High-Throughput Selective Capture of Single Circulating Tumor Cells by Dielectrophoresis at a Wireless Electrode Array
We demonstrate continuous high-throughput selective capture of circulating tumor cells by dielectrophoresis at arrays of wireless electrodes (bipolar electrodes, BPEs). The use of BPEs removes the requirement of ohmic contact to individual array elements, thus enabling otherwise unattainable device formats. Capacitive charging of the electrical double layer at opposing ends of each BPE allows an AC electric field to be transmitted across the entire device. Here, two such designs are described and evaluated. In the first design, BPEs interconnect parallel microchannels. Pockets extruding from either side of the microchannels volumetrically control the number of cells captured at each BPE tip and enhance trapping.

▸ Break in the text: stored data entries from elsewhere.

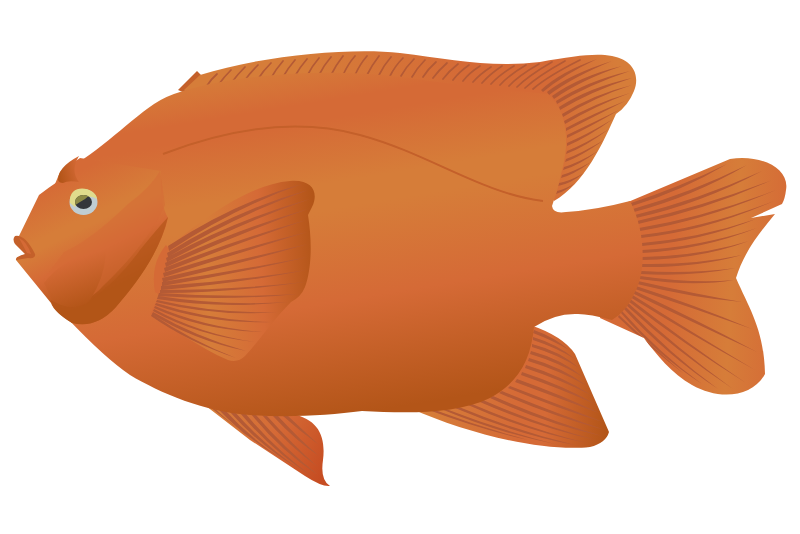
<!DOCTYPE html>
<html lang="en">
<head>
<meta charset="utf-8">
<title>Orange fish</title>
<style>
:root{--paper:#fff;--coral:#d56a36;--amber:#d67d39;--rust:#b35518;--ray:#b45a35;--line:#c4602a;--red:#c64d22}
html,body{margin:0;background:var(--paper);overflow:hidden}
svg{display:block;width:800px;height:534px}
.coral{stop-color:var(--coral)}
.amber{stop-color:var(--amber)}
.rust{stop-color:var(--rust)}
.red{stop-color:var(--red)}
.rays{fill:var(--ray)}
.strokes{fill:none;stroke:var(--ray);stroke-linecap:round}
</style>
</head>
<body>
<svg viewBox="0 0 800 534" role="img" aria-label="Orange fish facing left">
<defs>
<linearGradient id="body-fill" gradientUnits="userSpaceOnUse" x1="310" y1="60" x2="368" y2="412">
<stop class="amber" offset="0"/><stop class="coral" offset=".12"/><stop class="coral" offset=".17"/><stop class="amber" offset=".35"/><stop class="amber" offset=".42"/><stop class="coral" offset=".68"/><stop class="rust" offset="1"/>
</linearGradient>
<linearGradient id="dorsal-fill" gradientUnits="userSpaceOnUse" x1="190" y1="80" x2="610" y2="130">
<stop class="amber" offset="0"/><stop class="amber" offset=".25"/><stop class="coral" offset=".65"/><stop class="coral" offset=".85"/><stop class="amber" offset="1"/>
</linearGradient>
<linearGradient id="tail-fill" gradientUnits="userSpaceOnUse" x1="620" y1="270" x2="786" y2="282">
<stop class="coral" offset="0"/><stop class="coral" offset=".3"/><stop class="amber" offset=".68"/><stop class="coral" offset="1"/>
</linearGradient>
<linearGradient id="anal-fill" gradientUnits="userSpaceOnUse" x1="430" y1="400" x2="608" y2="410">
<stop class="amber" offset="0"/><stop class="coral" offset=".5"/><stop class="coral" offset=".65"/><stop class="rust" offset="1"/>
</linearGradient>
<linearGradient id="pelvic-fill" gradientUnits="userSpaceOnUse" x1="215" y1="410" x2="325" y2="470">
<stop class="amber" offset="0"/><stop class="coral" offset=".5"/><stop class="red" offset="1"/>
</linearGradient>
<linearGradient id="pectoral-fill" gradientUnits="userSpaceOnUse" x1="160" y1="270" x2="316" y2="262">
<stop class="coral" offset="0"/><stop class="amber" offset=".3"/><stop class="coral" offset=".65"/><stop class="rust" offset="1"/>
</linearGradient>
<linearGradient id="head-fill" gradientUnits="userSpaceOnUse" x1="80" y1="170" x2="132" y2="278">
<stop class="coral" offset="0"/><stop class="amber" offset=".38"/><stop class="amber" offset=".45"/><stop class="coral" offset=".68"/><stop class="rust" offset="1"/>
</linearGradient>
<linearGradient id="cheek-fill" gradientUnits="userSpaceOnUse" x1="68" y1="262" x2="84" y2="306">
<stop class="coral" offset="0"/><stop class="rust" offset="1"/>
</linearGradient>
<linearGradient id="brow-fill" gradientUnits="userSpaceOnUse" x1="58" y1="172" x2="79" y2="166">
<stop class="rust" offset="0"/><stop class="coral" offset="1"/>
</linearGradient>
<clipPath id="pupil-clip"><ellipse cx="83.500" cy="202" rx="8.500" ry="7"/></clipPath>
<clipPath id="tail-clip"><path d="M630 201L730 159C760 154 790 168 786 190Q785 199 782 204L751 218L775 214C760 232 744 252 736 278C750 310 764 330 765 374C752 398 718 400 692 385C672 374 656 354 644 338L610 320Z"/></clipPath>
<clipPath id="anal-clip"><path d="M410 408C470 435 545 452 590 447Q606 443 609 432L575 354Q563 336 530 325L490 380Z"/></clipPath>
</defs>

<g id="dorsal-fin">
<path fill="var(--line)" d="M178 90L197 71L202 76L190 95Z"/>
<path fill="url(#dorsal-fill)" d="M184 90L200 75C260 56 350 47 400 53C450 59 490 68 540 62C575 56 595 53 612 56C634 60 640 76 634 91Q628 106 616 114C603 143 585 183 554 201L540 110L200 100Z"/>
<path class="strokes" stroke-width="1.700" d="M206 87Q211 79 217 74M219 84Q224 77 231 70M232 82Q237 75 245 67M245 80Q250 73 258 65M258 79Q263 71 271 63M271 78Q276 69 283 61M283 77Q288 68 295 60M295 76Q300 67 307 59M307 76Q312 66 319 58M319 75Q324 65 331 57M331 75Q336 65 343 56M343 75Q348 64 355 56M355 75Q360 64 367 56M367 75Q372 65 379 56M379 75Q384 65 391 57M390 76Q395 66 403 58M401 76Q406 67 414 59M412 77Q417 68 425 60M423 77Q428 69 436 62M433 78Q439 70 447 63M443 79Q449 71 458 64M453 80Q459 72 469 65M463 81Q469 73 480 66M473 82Q480 74 491 67M482 83Q490 74 502 66M491 84Q499 75 514 66M500 85Q509 75 526 65M509 86Q518 76 539 64M517 87Q528 76 552 62M525 88Q538 76 565 61M533 89Q548 76 580 60"/>
<path class="rays" d="M541 90Q560 72 597 59Q563 75 543 92ZM547 92Q570 74 612 61Q573 77 549 95ZM552 96Q580 76 622 66Q581 80 554 99ZM556 101Q587 81 630 71Q588 85 557 104ZM559 107Q590 87 632 78Q592 91 560 110ZM562 114Q594 94 632 85Q595 97 563 117ZM564 121Q595 103 630 93Q595 106 565 124ZM566 128Q592 114 625 101Q593 117 566 131ZM567 135Q590 124 619 110Q590 127 567 138ZM567 143Q588 134 613 119Q588 137 567 146ZM567 151Q585 144 609 129Q585 147 566 154ZM566 159Q580 154 604 140Q580 157 565 162ZM564 167Q578 163 598 151Q578 166 563 170ZM562 175Q573 172 591 162Q573 175 561 178ZM559 183Q570 181 584 173Q570 184 558 186ZM557 191Q566 189 575 183Q566 191 556 194Z"/>
</g>

<g id="tail-fin">
<path fill="url(#tail-fill)" d="M628 202L730 159C760 154 790 168 786 190Q785 199 782 204L751 218L775 214C760 232 744 252 736 278C750 310 764 330 765 374C752 398 718 400 692 385C672 374 656 354 644 338L600 318Z"/>
<g clip-path="url(#tail-clip)">
<path class="rays" d="M631 203Q680 187 727 164Q682 191 632 206ZM633 209Q690 193 747 165Q692 197 634 212ZM635 215Q698 200 762 171Q700 204 636 218ZM637 221Q705 206 772 180Q706 210 638 224ZM639 228Q705 217 776 190Q706 220 640 231ZM641 235Q705 228 774 201Q706 231 641 238ZM642 243Q700 238 756 219Q701 241 642 246ZM642 250Q700 247 757 228Q701 250 642 253ZM642 257Q700 256 749 241Q701 259 642 260ZM641 264Q695 265 742 255Q696 268 641 267ZM641 271Q690 274 736 268Q690 277 640 274ZM640 276Q695 284 734 280Q695 287 639 279ZM638 281Q695 294 742 302Q694 298 637 284ZM636 286Q695 305 752 329Q693 308 635 289ZM633 290Q695 319 757 352Q692 322 632 293ZM631 294Q690 331 755 370Q688 333 630 297ZM629 298Q684 341 746 383Q682 343 628 301ZM627 302Q678 349 733 389Q676 351 626 305ZM625 306Q670 354 718 389Q668 356 624 309ZM622 311Q660 354 702 384Q657 355 621 313ZM619 315Q650 345 684 374Q648 346 618 317Z"/>
</g>
</g>

<g id="anal-fin">
<path fill="url(#anal-fill)" d="M410 408C470 435 545 452 590 447Q606 443 609 432L575 354Q563 336 530 325L490 380Z"/>
<g clip-path="url(#anal-clip)">
<path class="rays" d="M534 330Q554 337 569 350Q554 341 533 333ZM533 337Q557 344 575 359Q557 348 533 340ZM532 344Q560 351 579 368Q559 355 532 347ZM531 351Q561 359 583 377Q560 363 530 354ZM529 358Q562 367 587 386Q561 371 528 361ZM526 365Q562 376 591 395Q561 380 525 368ZM522 372Q562 385 595 404Q561 389 521 375ZM517 379Q562 395 599 413Q561 399 515 382ZM510 386Q560 405 603 422Q559 409 508 388ZM502 391Q555 413 605 430Q554 417 499 393ZM493 396Q548 420 602 436Q547 424 490 398ZM483 400Q540 425 596 440Q539 428 480 402ZM472 404Q530 429 587 443Q529 432 468 405ZM459 407Q517 431 575 445Q516 434 455 408ZM446 409Q500 430 555 444Q499 433 441 409ZM432 409Q480 427 528 440Q479 429 426 409Z"/>
</g>
</g>

<g id="pelvic-fin">
<path fill="url(#pelvic-fill)" d="M206 406L292 414C318 419 326 436 323 460Q320 480 330 486Q322 487 305 476L250 440Z"/>
<path class="rays" d="M214 408Q240 432 262 446Q236 428 210 407ZM224 409Q250 438 282 459Q248 440 219 410ZM234 411Q263 444 299 469Q260 446 229 411ZM245 413Q275 449 313 477Q272 451 240 413ZM256 415Q284 448 318 475Q281 451 251 414ZM267 416Q293 445 318 467Q290 447 262 415ZM278 416Q299 439 319 456Q296 441 273 416ZM288 416Q304 431 319 445Q301 432 283 416Z"/>
</g>

<g id="body">
<path fill="url(#body-fill)" d="M60 172C92 159 126 123 154 104Q166 96 180 92C235 74 330 67 410 78C460 86 510 90 548 94C568 112 570 143 561 174Q558 190 552 206Q553 214 566 212Q596 210 630 201C646 232 646 272 635 292Q628 310 612 320Q590 314 578 314Q555 313 534 327C531 360 518 383 490 398C455 415 405 413 362 411C330 415 290 418 250 415C205 412 160 393 130 375Q105 358 68 319L40 220Z"/>
<path fill="none" stroke="var(--line)" stroke-width="2" d="M163 154C220 132 290 116 360 135C430 154 480 193 543 201"/>
</g>

<g id="head">
<path fill="url(#head-fill)" d="M60 172L80 158L161 171C160 192 162 207 168 218C160 252 136 284 116 307Q96 329 72 323Q54 312 51 303L16 260L17 257L26 256L19 236L39 195Q48 188 60 180Z"/>
<path fill="var(--coral)" opacity=".5" d="M160 171Q151 187 128 204Q91 240 64 252L44 279L52 299Q82 310 103 286Q149 242 165 205Z"/>
<path fill="url(#cheek-fill)" d="M44 283Q66 254 106 251Q105 277 90 300Q79 314 64 310L52 300Z"/>
<path fill="var(--rust)" opacity=".65" d="M51 300Q70 312 86 304Q119 280 140 250Q157 229 168 217C160 252 136 284 116 307Q96 329 72 323Q52 311 51 300Z"/>
<path fill="url(#brow-fill)" d="M58 180Q58 167 79 156Q70 171 79 182Q68 180 63 183Q59 183 58 180Z"/>
<path fill="var(--line)" d="M15 236Q25 234 35 254Q36 259 28 258L16 260Q15 257 25 254L15 244Q12 239 15 236Z"/>
<path fill="var(--coral)" d="M19 238Q27 242 31 254L27 253Z"/>
</g>

<g id="eye">
<ellipse cx="83.500" cy="202" rx="14" ry="13" fill="#bfcdd2"/>
<path fill="#e0dc8c" d="M70 203C68 182 96 187 97 199Q86 192 75 207Z"/>
<ellipse cx="83.500" cy="202" rx="8.500" ry="7" fill="#33363a"/>
<path clip-path="url(#pupil-clip)" fill="#8d8a45" d="M72 192H92Q88 198 80 202L74 206Z"/>
</g>

<g id="pectoral-fin">
<path fill="var(--coral)" d="M166 245Q150 264 155 292L168 300L178 260Z"/>
<path fill="url(#pectoral-fill)" d="M168 248C203 218 250 184 290 181C313 179 319 193 312 207L308 215C312 240 312 268 305 287Q301 297 291 302C274 319 259 341 245 356Q238 363 228 360C200 348 172 328 150 314L162 290Z"/>
<path class="rays" d="M168 246Q235 202 302 184Q236 207 169 251ZM167 253Q235 210 308 190Q237 215 168 257ZM166 258Q235 220 310 199Q237 224 167 262ZM165 263Q235 230 308 209Q237 234 166 267ZM164 268Q235 240 306 220Q236 244 165 272ZM163 273Q235 250 307 232Q236 254 164 277ZM162 278Q235 261 308 244Q235 265 163 282ZM162 282Q235 271 308 257Q235 274 162 286ZM161 286Q235 281 307 270Q235 284 161 290ZM160 290Q230 290 305 282Q230 293 160 293ZM159 293Q228 298 298 294Q227 301 158 296ZM158 296Q222 306 288 302Q221 309 157 299ZM157 300Q217 314 279 312Q216 317 156 302ZM156 303Q212 321 271 322Q210 324 155 305ZM155 306Q206 328 263 332Q204 331 154 308ZM154 309Q200 334 255 342Q198 336 153 311ZM153 312Q196 337 246 351Q193 340 152 314ZM152 314Q190 340 236 358Q188 342 151 316Z"/>
</g>
</svg>
</body>
</html>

High-fidelity single-cell capture was achieved when the pocket dimensions were matched to those of the cells. A second, open design allows many non-targeted cells to pass through. These devices enable high-throughput capture of rare cells and single-cell analysis.
This article is published as Li, Min, and Robbyn K. Anand. "High-throughput selective capture of single circulating tumor cells by dielectrophoresis at a wireless electrode array." Journal of the American Chemical Society (2017). 10.1021/jacs.7b03288. Posted with permission.